RECORDS SUPPLIED START

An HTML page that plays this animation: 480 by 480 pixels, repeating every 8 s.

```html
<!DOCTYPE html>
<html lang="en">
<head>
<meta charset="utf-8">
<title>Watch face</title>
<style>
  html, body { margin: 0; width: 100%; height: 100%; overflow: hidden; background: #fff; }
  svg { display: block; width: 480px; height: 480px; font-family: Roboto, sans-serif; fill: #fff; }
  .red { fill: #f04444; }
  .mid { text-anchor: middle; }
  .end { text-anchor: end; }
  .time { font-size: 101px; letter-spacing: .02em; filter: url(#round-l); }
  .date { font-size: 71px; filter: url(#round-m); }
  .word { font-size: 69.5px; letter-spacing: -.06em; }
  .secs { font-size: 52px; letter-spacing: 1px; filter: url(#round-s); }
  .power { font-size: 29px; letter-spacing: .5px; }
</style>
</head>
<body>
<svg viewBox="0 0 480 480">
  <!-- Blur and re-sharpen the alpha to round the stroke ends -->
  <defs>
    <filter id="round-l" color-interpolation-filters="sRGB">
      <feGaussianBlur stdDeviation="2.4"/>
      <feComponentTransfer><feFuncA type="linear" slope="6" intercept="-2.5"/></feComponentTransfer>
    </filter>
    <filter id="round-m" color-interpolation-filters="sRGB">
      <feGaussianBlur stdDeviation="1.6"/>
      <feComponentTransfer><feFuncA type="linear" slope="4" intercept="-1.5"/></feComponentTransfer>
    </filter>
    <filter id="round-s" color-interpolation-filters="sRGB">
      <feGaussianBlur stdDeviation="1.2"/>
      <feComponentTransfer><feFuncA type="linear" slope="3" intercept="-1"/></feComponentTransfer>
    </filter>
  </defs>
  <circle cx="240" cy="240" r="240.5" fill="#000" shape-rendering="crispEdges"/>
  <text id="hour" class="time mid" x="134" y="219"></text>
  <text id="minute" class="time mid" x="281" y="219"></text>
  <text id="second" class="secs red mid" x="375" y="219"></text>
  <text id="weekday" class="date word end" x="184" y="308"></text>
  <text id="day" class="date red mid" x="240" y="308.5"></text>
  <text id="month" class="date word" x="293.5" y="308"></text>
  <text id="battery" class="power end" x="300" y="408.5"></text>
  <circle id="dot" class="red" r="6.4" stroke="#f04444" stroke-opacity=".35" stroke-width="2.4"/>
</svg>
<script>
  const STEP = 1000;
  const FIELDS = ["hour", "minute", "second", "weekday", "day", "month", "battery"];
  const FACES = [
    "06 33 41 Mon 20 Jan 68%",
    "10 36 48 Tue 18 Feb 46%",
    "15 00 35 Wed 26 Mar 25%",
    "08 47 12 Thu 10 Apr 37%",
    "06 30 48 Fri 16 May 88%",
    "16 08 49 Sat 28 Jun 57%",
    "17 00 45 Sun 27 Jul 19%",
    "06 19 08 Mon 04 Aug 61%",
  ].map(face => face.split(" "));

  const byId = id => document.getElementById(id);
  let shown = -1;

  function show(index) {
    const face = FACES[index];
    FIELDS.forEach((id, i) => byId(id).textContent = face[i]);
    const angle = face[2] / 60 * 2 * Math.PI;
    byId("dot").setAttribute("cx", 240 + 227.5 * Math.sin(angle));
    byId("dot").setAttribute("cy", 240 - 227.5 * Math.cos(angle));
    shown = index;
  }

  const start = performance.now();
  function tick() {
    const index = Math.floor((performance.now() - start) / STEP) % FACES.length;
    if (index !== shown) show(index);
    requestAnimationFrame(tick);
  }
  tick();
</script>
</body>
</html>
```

RECORDS SUPPLIED END

WORK REQUEST.
All of the data must be set down again exactly.

TASK SOLUTION.
An HTML page that plays this animation: 480 by 480 pixels, repeating every 8 s.

```html
<!DOCTYPE html>
<html lang="en">
<head>
<meta charset="utf-8">
<title>Watch face</title>
<style>
  html, body { margin: 0; width: 100%; height: 100%; overflow: hidden; background: #fff; }
  svg { display: block; width: 480px; height: 480px; font-family: Roboto, sans-serif; fill: #fff; }
  .red { fill: #f04444; }
  .mid { text-anchor: middle; }
  .end { text-anchor: end; }
  .time { font-size: 101px; letter-spacing: .02em; filter: url(#round-l); }
  .date { font-size: 71px; filter: url(#round-m); }
  .word { font-size: 69.5px; letter-spacing: -.06em; }
  .secs { font-size: 52px; letter-spacing: 1px; filter: url(#round-s); }
  .power { font-size: 29px; letter-spacing: .5px; }
</style>
</head>
<body>
<svg viewBox="0 0 480 480">
  <!-- Blur and re-sharpen the alpha to round the stroke ends -->
  <defs>
    <filter id="round-l" color-interpolation-filters="sRGB">
      <feGaussianBlur stdDeviation="2.4"/>
      <feComponentTransfer><feFuncA type="linear" slope="6" intercept="-2.5"/></feComponentTransfer>
    </filter>
    <filter id="round-m" color-interpolation-filters="sRGB">
      <feGaussianBlur stdDeviation="1.6"/>
      <feComponentTransfer><feFuncA type="linear" slope="4" intercept="-1.5"/></feComponentTransfer>
    </filter>
    <filter id="round-s" color-interpolation-filters="sRGB">
      <feGaussianBlur stdDeviation="1.2"/>
      <feComponentTransfer><feFuncA type="linear" slope="3" intercept="-1"/></feComponentTransfer>
    </filter>
  </defs>
  <circle cx="240" cy="240" r="240.5" fill="#000" shape-rendering="crispEdges"/>
  <text id="hour" class="time mid" x="134" y="219"></text>
  <text id="minute" class="time mid" x="281" y="219"></text>
  <text id="second" class="secs red mid" x="375" y="219"></text>
  <text id="weekday" class="date word end" x="184" y="308"></text>
  <text id="day" class="date red mid" x="240" y="308.5"></text>
  <text id="month" class="date word" x="293.5" y="308"></text>
  <text id="battery" class="power end" x="300" y="408.5"></text>
  <circle id="dot" class="red" r="6.4" stroke="#f04444" stroke-opacity=".35" stroke-width="2.4"/>
</svg>
<script>
  const STEP = 1000;
  const FIELDS = ["hour", "minute", "second", "weekday", "day", "month", "battery"];
  const FACES = [
    "06 33 41 Mon 20 Jan 68%",
    "10 36 48 Tue 18 Feb 46%",
    "15 00 35 Wed 26 Mar 25%",
    "08 47 12 Thu 10 Apr 37%",
    "06 30 48 Fri 16 May 88%",
    "16 08 49 Sat 28 Jun 57%",
    "17 00 45 Sun 27 Jul 19%",
    "06 19 08 Mon 04 Aug 61%",
  ].map(face => face.split(" "));

  const byId = id => document.getElementById(id);
  let shown = -1;

  function show(index) {
    const face = FACES[index];
    FIELDS.forEach((id, i) => byId(id).textContent = face[i]);
    const angle = face[2] / 60 * 2 * Math.PI;
    byId("dot").setAttribute("cx", 240 + 227.5 * Math.sin(angle));
    byId("dot").setAttribute("cy", 240 - 227.5 * Math.cos(angle));
    shown = index;
  }

  const start = performance.now();
  function tick() {
    const index = Math.floor((performance.now() - start) / STEP) % FACES.length;
    if (index !== shown) show(index);
    requestAnimationFrame(tick);
  }
  tick();
</script>
</body>
</html>
```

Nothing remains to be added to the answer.